HIIT for better health— and lower doctors’ bills
A few months ago my husband and I joined a local gym. We wanted to be a little more serious with our exercise routines.
Aging can be expensive. I believe one way to save money on health care as we age is to exercise. Exercise can help prevent diabetes, heart disease, some cancers and possibly dementia.
I also want to keep my muscles and bones strong, to prevent falls and fractures.
I’m no exercise fanatic (quite the opposite, in fact), but aging healthfully is important enough to me that I worked with a personal trainer to learn how to safely lift weights and use all the exercise machines.
I especially wanted to improve my cardiac endurance, so the trainer taught me how to do a simple high-intensity interval training or HIIT workout.
Basically, HIIT workouts involve plugging along on a treadmill or elliptical or stationary bike for a few minutes and then “sprinting” for a minute to really get your heart rate up. Rinse and repeat for about 30 minutes.
It wasn’t easy to start (and still isn’t, actually), but I’ve been pleasantly surprised by how much my endurance has improved. Yay!
“Sprints” appear to boost our mitochondria
Then recently a group of exercise physiologists from the Mayo Clinic published a study showing how HIIT can effect amazing changes at a cellular level, especially in our tiny energy-generating powerhouses, the mitochondria.
A study published March 7 in Cell Metabolism found that exercise — and in particular high-intensity interval training in aerobic exercises such as biking and walking — caused cells to make more proteins for their energy-producing mitochondria and their protein-building ribosomes, effectively stopping aging at the cellular level.
“Based on everything we know, there’s no substitute for these exercise programs when it comes to delaying the aging process,” said study senior author Sreekumaran Nair, a medical doctor and diabetes researcher at the Mayo Clinic in Rochester, Minnesota. “These things we are seeing cannot be done by any medicine.”
The study compared HIIT to weight lifting.
They found that while strength training was effective at building muscle mass, high-intensity interval training yielded the biggest benefits at the cellular level.
Even more interesting to me is that the older volunteers in the study appeared to benefit the most.
The study enrolled 36 men and 36 women from two age groups — “young” volunteers who were 18-30 years old and “older” volunteers who were 65-80 years old.
The younger volunteers in the interval training group saw a 49% increase in mitochondrial capacity, and the older volunteers saw an even more dramatic 69% increase. Interval training also improved volunteers’ insulin sensitivity, which indicates a lower likelihood of developing diabetes.
I was excited by the results of this study.
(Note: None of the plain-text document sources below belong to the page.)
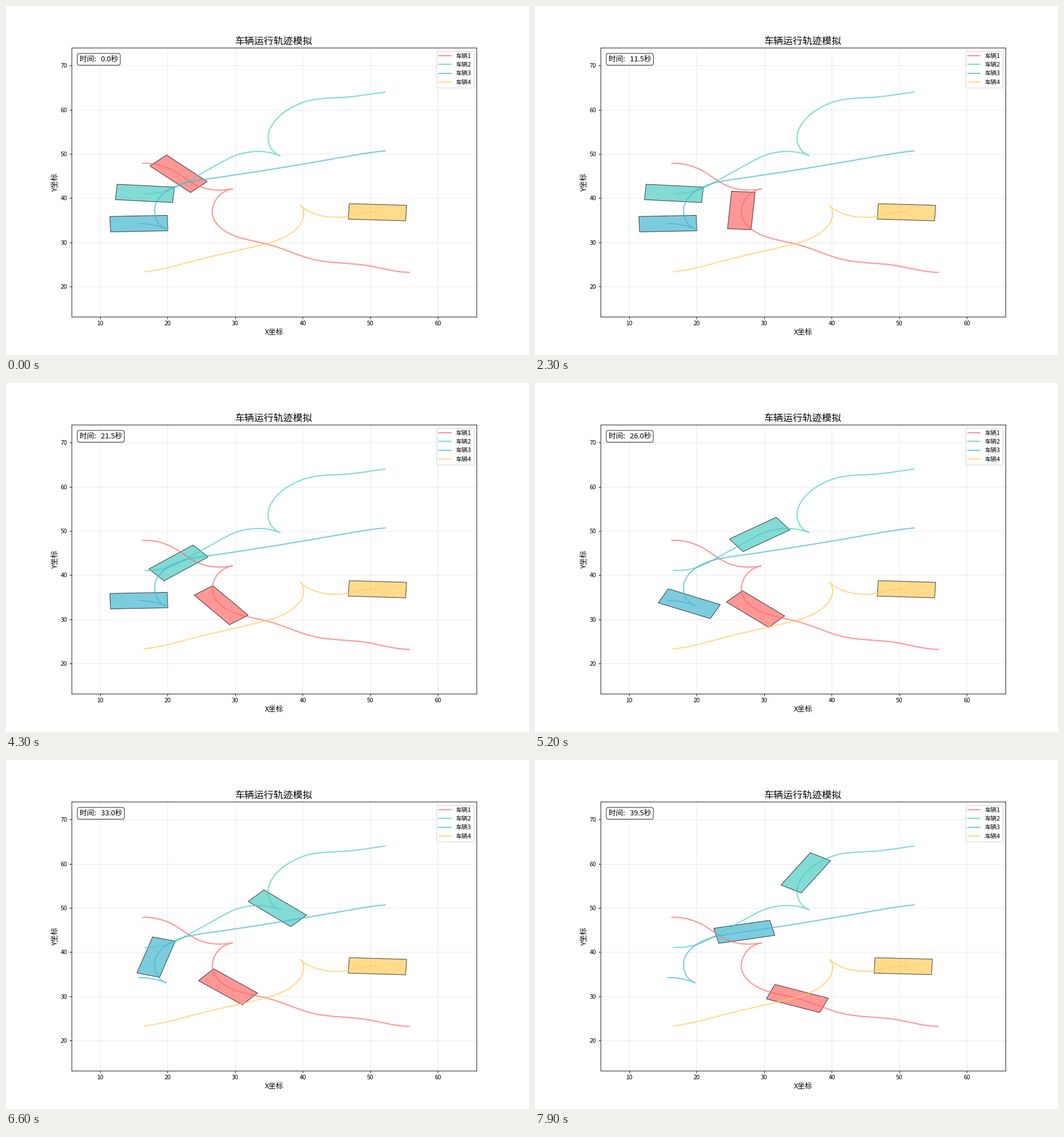
Recreate the animation shown at these times as a matplotlib script. Size 917x611 px, loop 8000 ms.

```python
import numpy as np
import matplotlib.pyplot as plt
from matplotlib.animation import FuncAnimation
from matplotlib.patches import Polygon

plt.rcParams["font.family"] = ["Noto Sans CJK JP", "DejaVu Sans"]

DPI = 76.4
FRAMES = 80
STEP = 0.5  # simulated seconds per frame
LENGTH, WIDTH = 8.5, 3.5
TIMES = np.arange(FRAMES) * STEP


def hermite(t, p0, p1, m0, m1):
    return ((2*t**3 - 3*t**2 + 1) * p0 + (t**3 - 2*t**2 + t) * m0
            + (3*t**2 - 2*t**3) * p1 + (t**3 - t**2) * m1)


def ease(x, xs, ys):
    """Monotone cubic: smooth speed changes, no overshoot at stops."""
    h = np.diff(xs)
    d = np.diff(ys) / h
    total = d[:-1] + d[1:]
    inner = 2 * d[:-1] * d[1:] / np.where(total == 0, 1, total)
    m = np.concatenate([d[:1], inner, d[-1:]])
    k = np.clip(np.searchsorted(xs, x, side="right") - 1, 0, len(h) - 1)
    t = (x - xs[k]) / h[k]
    return hermite(t, ys[k], ys[k + 1], h[k] * m[k], h[k] * m[k + 1])


def steer(a, b, gear, t):
    """Arc-like curve between two poses (x, y, degrees), with its heading."""
    p0, p1 = np.array(a[:2]), np.array(b[:2])
    h0, h1 = np.radians([a[2], b[2]])
    pull = gear * np.hypot(*(p1 - p0)) / np.cos((h1 - h0) / 4) ** 2
    m0, m1 = (pull * np.array([np.cos(h), np.sin(h)]) for h in (h0, h1))
    p = hermite(t[:, None], p0, p1, m0, m1)
    dx, dy = gear * np.gradient(p, axis=0, edge_order=2).T
    return p, np.arctan2(dy, dx)


class Car:
    """Drives forward through the poses up to the cusp, then backs away.

    keys are (time, position along the path counted in poses).
    """

    def __init__(self, color, poses, cusp, keys):
        self.color = color
        t = np.linspace(0, 1, 41)
        legs = [steer(a, b, 1 if k < cusp else -1, t)
                for k, (a, b) in enumerate(zip(poses, poses[1:]))]
        self.path = np.concatenate([p for p, _ in legs])
        turn = np.unwrap(np.concatenate([h for _, h in legs]))
        u = np.concatenate([k + t for k in range(len(legs))])
        s = np.append(0, np.cumsum(np.hypot(*np.diff(self.path, axis=0).T)))

        when, where = np.array(keys, float).T
        now = ease(TIMES, when, np.interp(where, u, s))
        self.x, self.y, self.heading = (
            np.interp(now, s, v) for v in (*self.path.T, turn))

    def corners(self, i):
        c, s = np.cos(self.heading[i]), np.sin(self.heading[i])
        box = np.array([[-1, -1], [1, -1], [1, 1], [-1, 1]]) * [LENGTH / 2, WIDTH / 2]
        return box @ np.array([[c, s], [-s, c]]) + [self.x[i], self.y[i]]


red = Car(
    "#FF6B6B",
    [(16.33, 47.88, 4), (21.61, 45.53, -45), (24.18, 43.03, -38),
     (29.59, 42.13, 18), (26.61, 37.22, 86), (28.81, 32.27, 138.5),
     (31.53, 30.72, 160), (34.9, 29.53, 158.6), (41.91, 26.04, 162),
     (48.41, 25.01, 170), (55.76, 23.22, 178)],
    3,
    [(0, 1), (5, 2.82), (9, 3.5), (11.5, 4), (13.5, 4.3), (18, 4.36),
     (21.5, 4.77), (22.5, 4.93), (35.5, 5.12), (39.5, 7)])

teal = Car(
    "#4ECDC4",
    [(16.63, 41.09, -4.4), (21.61, 42.77, 39.7), (28.83, 48.84, 40),
     (36.64, 49.62, -33), (34.91, 52.84, -82.8), (36.15, 57.95, -120.8),
     (39.97, 61.64, -150), (45.88, 62.8, -175), (52.13, 63.99, -169)],
    3,
    [(0, 0), (16.5, 0), (21.5, 1), (27, 2.3), (30, 2.79), (32.5, 3),
     (35.5, 4), (39.5, 5)])

blue = Car(
    "#45B7D1",
    [(15.74, 34.25, 1.7), (19.79, 33.08, -31), (18.06, 37.22, -89),
     (20.23, 42.0, -137), (27.05, 44.61, -167.7), (45.04, 49.04, -165),
     (52.17, 50.69, -172)],
    1,
    [(0, 0), (22, 0), (27, 1), (30, 1.58), (35.5, 3), (39.5, 4)])

yellow = Car(
    "#FFCC5C",
    [(51.05, 36.83, 177.4), (50.5, 36.85, 177.4), (45.04, 35.67, 180),
     (39.68, 38.38, 122), (40.14, 36.4, 88), (34.9, 29.85, 22),
     (24.77, 26.17, 21), (16.54, 23.35, 9)],
    3,
    [(0, 0), (38, 0), (39.5, 0.85)])

cars = [red, teal, blue, yellow]

fig, ax = plt.subplots(figsize=((917 + 1e-6) / DPI, (611 + 1e-6) / DPI), dpi=DPI)
ax.set_xlim(5.745, 65.745)
ax.set_ylim(13.22, 74.0)
ax.set_xlabel("X坐标", fontsize=12)
ax.set_ylabel("Y坐标", fontsize=12, labelpad=2)
ax.set_title("车辆运行轨迹模拟", fontsize=16)
ax.grid(True, alpha=0.3)

bodies = []
for n, car in enumerate(cars, 1):
    ax.plot(*car.path.T, color=car.color, lw=2, alpha=0.7, label=f"车辆{n}")
    body = Polygon(car.corners(0), closed=True, facecolor=car.color,
                   edgecolor="black", lw=1, alpha=0.7)
    bodies.append(ax.add_patch(body))
ax.legend(loc="upper right")

clock = ax.text(0.02, 0.95, "", transform=ax.transAxes, fontsize=12,
                bbox=dict(boxstyle="round", facecolor="white", alpha=0.8))


def update(i):
    for car, body in zip(cars, bodies):
        body.set_xy(car.corners(i))
    clock.set_text(f"时间:   {TIMES[i]:.1f}秒")
    return [*bodies, clock]


anim = FuncAnimation(fig, update, frames=FRAMES, interval=100, repeat=True,
                     repeat_delay=0)
plt.show()
```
I’ll happily continue challenging myself with the HIIT workout, knowing I’m keeping my mitochondria healthy and youthful.
As the researchers point out in the study, however, HIIT alone is not enough for a well-balanced exercise program.
Weight training builds muscle and bone strength, yoga improves strength and flexibility, Tai Chi improves balance and is great for stress reduction, and so on.
It’s all good.
But if you are looking for an exercise that apparently packs a lot of punch in reversing the age-related decline of our cells, HIIT might be it.